EXERCISE GOAL: The answer must be every line from the entries below that includes "border".

━━━━━━━━━━━━━━━━

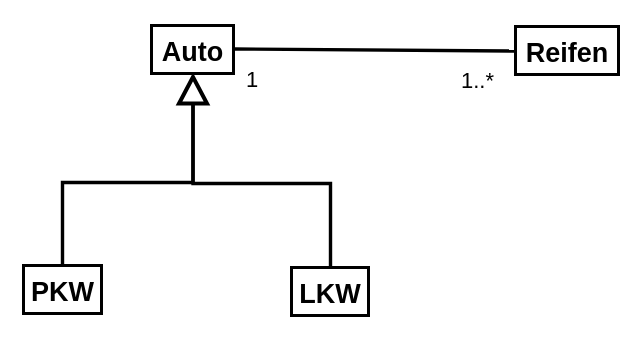
<!DOCTYPE html>
<html lang="de">
<head>
<meta charset="utf-8">
<title>Klassendiagramm Auto</title>
<style>
:root { --ink: #000; --paper: #fff; --stroke: 3.4px; }
* { box-sizing: border-box; }
html, body { margin: 0; overflow: hidden; background: var(--paper); }
.diagram {
  position: relative; width: 640px; height: 340px; overflow: hidden;
  background: var(--paper); color: var(--ink);
  font-family: "Liberation Sans", Arial, sans-serif;
}
.connectors {
  position: absolute; inset: 0; display: block;
  fill: none; stroke: var(--ink); stroke-width: var(--stroke);
}
.inheritance-arrow { fill: var(--paper); stroke-width: 4px; }
.class-box {
  position: absolute; display: flex; align-items: center; justify-content: center;
  height: 51px; padding-top: 5px;
  border: 3px solid var(--ink); background: var(--paper);
  font-size: 27px; font-weight: 700; line-height: 1; white-space: nowrap;
}
.auto { left: 150px; top: 24px; width: 85px; }
.reifen { left: 514px; top: 25px; width: 106px; }
.pkw { left: 22px; top: 264px; width: 81px; }
.lkw { left: 290px; top: 266px; width: 80px; }
.multiplicity { position: absolute; font-size: 22px; line-height: 24px; white-space: nowrap; }
.auto-end { left: 246px; top: 68px; }
.reifen-end { left: 461px; top: 69px; }
</style>
</head>
<body>
<main class="diagram">
  <svg class="connectors" width="640" height="340" viewBox="0 0 640 340" aria-hidden="true">
    <line class="association" x1="234" y1="49" x2="516" y2="51"/>
    <path class="generalization-pkw" d="M193 104V182.5H62.5V266"/>
    <path class="generalization-lkw" d="M193 104V183.5H330.5V268"/>
    <polygon class="inheritance-arrow" points="193,77 179,103.5 207,103.5"/>
  </svg>
  <div class="class-box auto">Auto</div>
  <div class="class-box reifen">Reifen</div>
  <div class="class-box pkw">PKW</div>
  <div class="class-box lkw">LKW</div>
  <span class="multiplicity auto-end">1</span>
  <span class="multiplicity reifen-end">1..*</span>
</main>
</body>
</html>
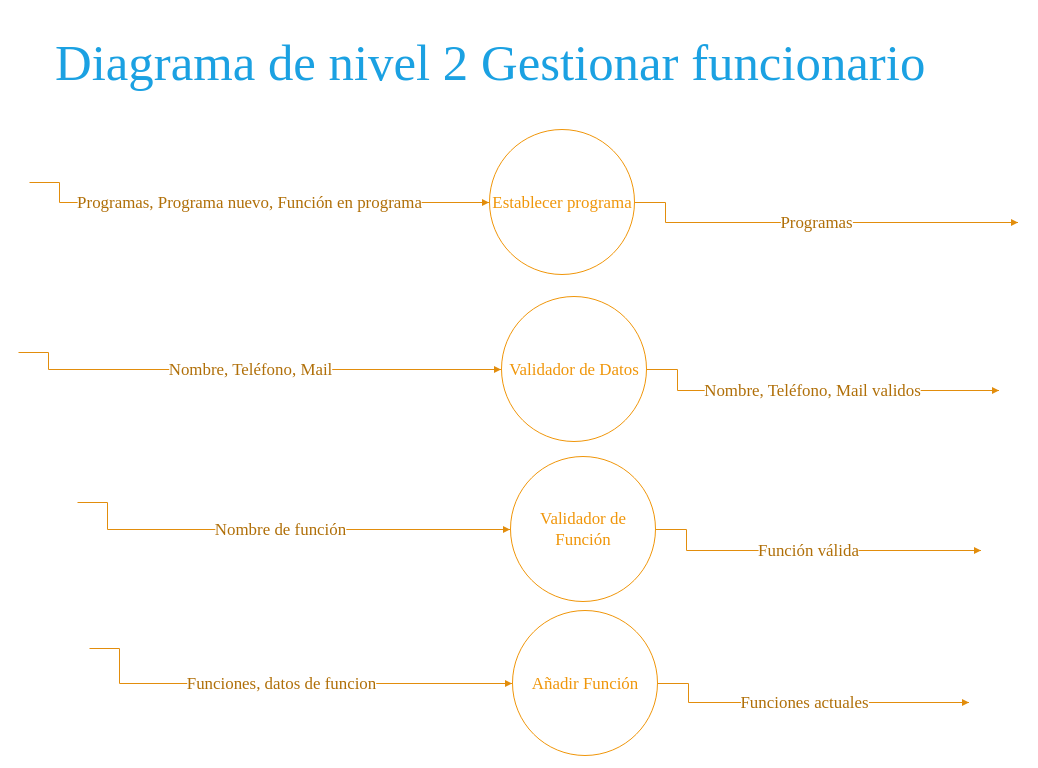
<!DOCTYPE html>
<html lang="es">
<head>
<meta charset="utf-8">
<title>Diagrama de nivel 2 Gestionar funcionario</title>
<style>
  :root {
    --paper: #ffffff;
    --title: #1ba1e2;
    --line: #e28d0c;
    --process: #f0960a;
    --flow: #b06f08;
  }
  * { box-sizing: border-box; margin: 0; }
  html, body { width: 1038px; height: 768px; overflow: hidden; background: var(--paper); }
  .diagram {
    position: relative;
    width: 1038px;
    height: 768px;
    overflow: hidden;
    font: 16.9px/21px "Liberation Serif", "Times New Roman", serif;
  }
  h1 {
    position: absolute;
    left: 55px;
    top: 33px;
    color: var(--title);
    font-size: 50.8px;
    font-weight: 400;
    line-height: 60px;
    white-space: nowrap;
  }
  .connectors { position: absolute; left: 0; top: 0; }
  .connectors polyline { fill: none; stroke: var(--line); stroke-width: 1; }
  .connectors marker path { fill: var(--line); }
  .process, .flow {
    position: absolute;
    left: var(--x);
    top: var(--y);
    transform: translate(-50%, -50%);
    text-align: center;
  }
  .process {
    display: flex;
    align-items: center;
    justify-content: center;
    width: 146px;
    height: 146px;
    border: 1px solid var(--process);
    border-radius: 50%;
    color: var(--process);
  }
  .process span { flex: none; white-space: nowrap; }
  .flow { background: var(--paper); color: var(--flow); white-space: nowrap; }
</style>
</head>
<body>
<main class="diagram">
  <h1>Diagrama de nivel 2 Gestionar funcionario</h1>

  <svg class="connectors" width="1038" height="768" viewBox="0 0 1038 768" aria-hidden="true">
    <defs>
      <marker id="arrow" markerUnits="userSpaceOnUse" markerWidth="8" markerHeight="8" refX="7" refY="4" orient="auto">
        <path d="M0 0.5L7 4L0 7.5Z"/>
      </marker>
    </defs>
    <g marker-end="url(#arrow)">
      <polyline marker-end="url(#arrow)" points="29.5,182.5 59.5,182.5 59.5,202.5 489,202.5"/>
      <polyline marker-end="url(#arrow)" points="635,202.5 665.5,202.5 665.5,222.5 1018,222.5"/>
      <polyline marker-end="url(#arrow)" points="18.5,352.5 48.5,352.5 48.5,369.5 501,369.5"/>
      <polyline marker-end="url(#arrow)" points="647,369.5 677.5,369.5 677.5,390.5 999,390.5"/>
      <polyline marker-end="url(#arrow)" points="77.5,502.5 107.5,502.5 107.5,529.5 510,529.5"/>
      <polyline marker-end="url(#arrow)" points="656,529.5 686.5,529.5 686.5,550.5 981,550.5"/>
      <polyline marker-end="url(#arrow)" points="89.5,648.5 119.5,648.5 119.5,683.5 512,683.5"/>
      <polyline marker-end="url(#arrow)" points="658,683.5 688.5,683.5 688.5,702.5 969,702.5"/>
    </g>
  </svg>

  <p class="flow" style="--x:249.5px; --y:201.5px">Programas, Programa nuevo, Función en programa</p>
  <p class="process" style="--x:562px; --y:202px"><span>Establecer programa</span></p>
  <p class="flow" style="--x:816.5px; --y:221.5px">Programas</p>

  <p class="flow" style="--x:250.5px; --y:368.5px">Nombre, Teléfono, Mail</p>
  <p class="process" style="--x:574px; --y:369px"><span>Validador de Datos</span></p>
  <p class="flow" style="--x:812.5px; --y:389.5px">Nombre, Teléfono, Mail validos</p>

  <p class="flow" style="--x:280.5px; --y:528.5px">Nombre de función</p>
  <p class="process" style="--x:583px; --y:529px"><span>Validador de<br>Función</span></p>
  <p class="flow" style="--x:808.5px; --y:549.5px">Función válida</p>

  <p class="flow" style="--x:281.5px; --y:682.5px">Funciones, datos de funcion</p>
  <p class="process" style="--x:585px; --y:683px"><span>Añadir Función</span></p>
  <p class="flow" style="--x:804.5px; --y:701.5px">Funciones actuales</p>
</main>
</body>
</html>
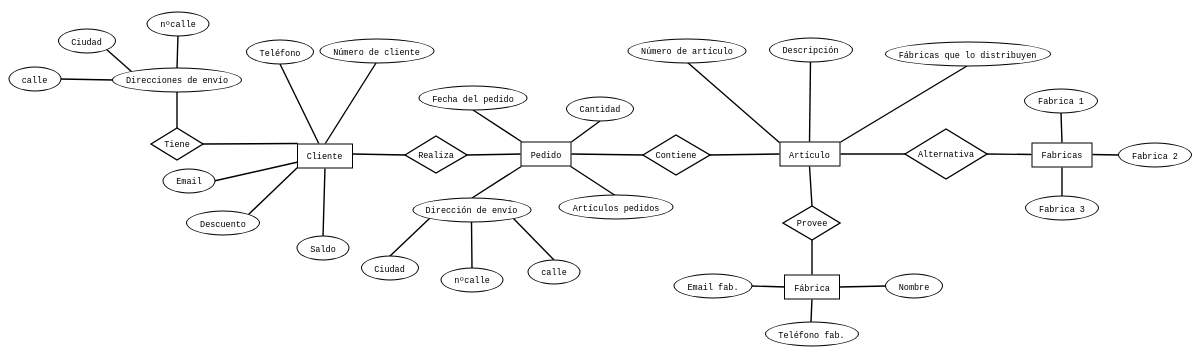
<!DOCTYPE html>
<html lang="es">
<head>
<meta charset="utf-8">
<title>Diagrama entidad-relación de pedidos</title>
<style>
  :root { --ink: #000; --paper: #fff; --stroke: 1.4px; }
  * { box-sizing: border-box; }
  body { margin: 0; background: var(--paper); }
  .diagram {
    position: relative; width: 1200px; height: 358px; overflow: hidden;
    background: var(--paper); color: var(--ink);
    font: 8.5px/1 "Liberation Mono", monospace;
  }
  .connectors, .diamonds { position: absolute; inset: 0; stroke: var(--ink); stroke-width: var(--stroke); }
  .diamonds { fill: var(--paper); }
  .node {
    position: absolute; left: var(--x); top: var(--y); width: var(--w); height: var(--h);
    transform: translate(-50%, -50%);
    display: flex; align-items: center; justify-content: center;
    padding-top: 3px; white-space: nowrap;
  }
  .entity, .attribute { background: var(--paper); border: var(--stroke) solid var(--ink); }
  .attribute { border-radius: 50%; --h: 25px; }
  .entity { --h: 25px; }
  .relation { --w: 60px; --h: 20px; }
</style>
</head>
<body>
<main class="diagram">
  <svg class="connectors" width="1200" height="358" viewBox="0 0 1200 358" aria-hidden="true">
    <g id="cliente-links">
      <line x1="60" y1="79" x2="114" y2="80"/>
      <line x1="106" y1="49" x2="132" y2="72"/>
      <line x1="178" y1="35" x2="177" y2="68"/>
      <line x1="177" y1="91" x2="177" y2="129"/>
      <line x1="202" y1="144" x2="298" y2="143.5"/>
      <line x1="280" y1="64" x2="319" y2="144"/>
      <line x1="376" y1="63" x2="325" y2="144"/>
      <line x1="214" y1="181" x2="298" y2="162"/>
      <line x1="248" y1="215" x2="298" y2="167"/>
      <line x1="325" y1="167" x2="323" y2="237"/>
      <line x1="352" y1="154" x2="406" y2="155"/>
    </g>
    <g id="pedido-links">
      <line x1="466" y1="155" x2="522" y2="154"/>
      <line x1="473" y1="110" x2="522" y2="142"/>
      <line x1="600" y1="121" x2="570" y2="143"/>
      <line x1="522" y1="166" x2="472" y2="198"/>
      <line x1="570" y1="166" x2="616" y2="196"/>
      <line x1="430" y1="218" x2="389" y2="257"/>
      <line x1="471.5" y1="221" x2="472" y2="268"/>
      <line x1="513" y1="218" x2="554" y2="260"/>
      <line x1="571" y1="154" x2="644" y2="155"/>
    </g>
    <g id="articulo-links">
      <line x1="709" y1="155" x2="780" y2="154"/>
      <line x1="687" y1="62" x2="780" y2="143"/>
      <line x1="810.5" y1="61" x2="809.5" y2="143"/>
      <line x1="967" y1="66" x2="839" y2="143"/>
      <line x1="839" y1="154" x2="906" y2="154"/>
      <line x1="809.5" y1="166" x2="812" y2="206"/>
    </g>
    <g id="fabricas-links">
      <line x1="986" y1="154" x2="1033" y2="154.5"/>
      <line x1="1061" y1="112" x2="1062" y2="143"/>
      <line x1="1091" y1="154.5" x2="1120" y2="155"/>
      <line x1="1062" y1="166" x2="1062" y2="196"/>
    </g>
    <g id="fabrica-links">
      <line x1="812" y1="239" x2="812" y2="276"/>
      <line x1="751" y1="286" x2="786" y2="287"/>
      <line x1="839" y1="287" x2="887" y2="286"/>
      <line x1="812" y1="298" x2="811" y2="322"/>
    </g>
  </svg>

  <svg class="diamonds" width="1200" height="358" viewBox="0 0 1200 358" aria-hidden="true">
    <polygon points="151,144 177,128 203,144 177,160"/>
    <polygon points="405,155 436,136 467,155 436,173"/>
    <polygon points="643,155 676,135 710,155 676,175"/>
    <polygon points="905,154 946,129 987,154 946,179"/>
    <polygon points="783,223 812,206 840,223 812,240"/>
  </svg>

  <section aria-label="Cliente">
    <div class="node entity" style="--x:324.5px;--y:155.5px;--w:56px">Cliente</div>
    <div class="node attribute" style="--x:280px;--y:52px;--w:68px">Teléfono</div>
    <div class="node attribute" style="--x:376.5px;--y:51px;--w:115px">Número de cliente</div>
    <div class="node attribute" style="--x:189px;--y:180.5px;--w:53px">Email</div>
    <div class="node attribute" style="--x:223px;--y:223px;--w:74px">Descuento</div>
    <div class="node attribute" style="--x:323px;--y:248px;--w:53px">Saldo</div>
    <div class="node relation" style="--x:177px;--y:144px">Tiene</div>
    <div class="node attribute" style="--x:177px;--y:79.5px;--w:130px">Direcciones de envío</div>
    <div class="node attribute" style="--x:34.5px;--y:79px;--w:53px">calle</div>
    <div class="node attribute" style="--x:86.5px;--y:41px;--w:58px">Ciudad</div>
    <div class="node attribute" style="--x:178px;--y:23.5px;--w:63px">nºcalle</div>
  </section>

  <section aria-label="Pedido">
    <div class="node relation" style="--x:436px;--y:155px">Realiza</div>
    <div class="node entity" style="--x:546px;--y:154px;--w:51px">Pedido</div>
    <div class="node attribute" style="--x:473px;--y:98px;--w:109px">Fecha del pedido</div>
    <div class="node attribute" style="--x:600px;--y:108.5px;--w:68px">Cantidad</div>
    <div class="node attribute" style="--x:616px;--y:207px;--w:115px">Artículos pedidos</div>
    <div class="node attribute" style="--x:471.5px;--y:209.5px;--w:119px">Dirección de envío</div>
    <div class="node attribute" style="--x:389.5px;--y:268px;--w:58px">Ciudad</div>
    <div class="node attribute" style="--x:472px;--y:279.5px;--w:63px">nºcalle</div>
    <div class="node attribute" style="--x:554px;--y:271.5px;--w:53px">calle</div>
  </section>

  <section aria-label="Artículo">
    <div class="node relation" style="--x:676px;--y:155px">Contiene</div>
    <div class="node entity" style="--x:809.5px;--y:154px;--w:61px">Artículo</div>
    <div class="node attribute" style="--x:687px;--y:50.5px;--w:119px">Número de artículo</div>
    <div class="node attribute" style="--x:810.5px;--y:49.5px;--w:84px">Descripción</div>
    <div class="node attribute" style="--x:967.5px;--y:54px;--w:166px">Fábricas que lo distribuyen</div>
  </section>

  <section aria-label="Fabricas">
    <div class="node relation" style="--x:946px;--y:154px">Alternativa</div>
    <div class="node entity" style="--x:1062px;--y:154.5px;--w:61px">Fabricas</div>
    <div class="node attribute" style="--x:1061px;--y:100.5px;--w:74px">Fabrica 1</div>
    <div class="node attribute" style="--x:1155px;--y:155px;--w:74px">Fabrica 2</div>
    <div class="node attribute" style="--x:1062px;--y:208px;--w:74px">Fabrica 3</div>
  </section>

  <section aria-label="Fábrica">
    <div class="node relation" style="--x:812px;--y:223px">Provee</div>
    <div class="node entity" style="--x:812px;--y:287px;--w:56px">Fábrica</div>
    <div class="node attribute" style="--x:713px;--y:286px;--w:79px">Email fab.</div>
    <div class="node attribute" style="--x:914px;--y:286px;--w:58px">Nombre</div>
    <div class="node attribute" style="--x:811.5px;--y:334px;--w:94px">Teléfono fab.</div>
  </section>
</main>
</body>
</html>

━━━━━━━━━━━━━━━━

EXERCISE ANSWER:
* { box-sizing: border-box; }
  border: 3px solid var(--ink); background: var(--paper);
  * { box-sizing: border-box; margin: 0; }
    border: 1px solid var(--process);
    border-radius: 50%;
  * { box-sizing: border-box; }
  .entity, .attribute { background: var(--paper); border: var(--stroke) solid var(--ink); }
  .attribute { border-radius: 50%; --h: 25px; }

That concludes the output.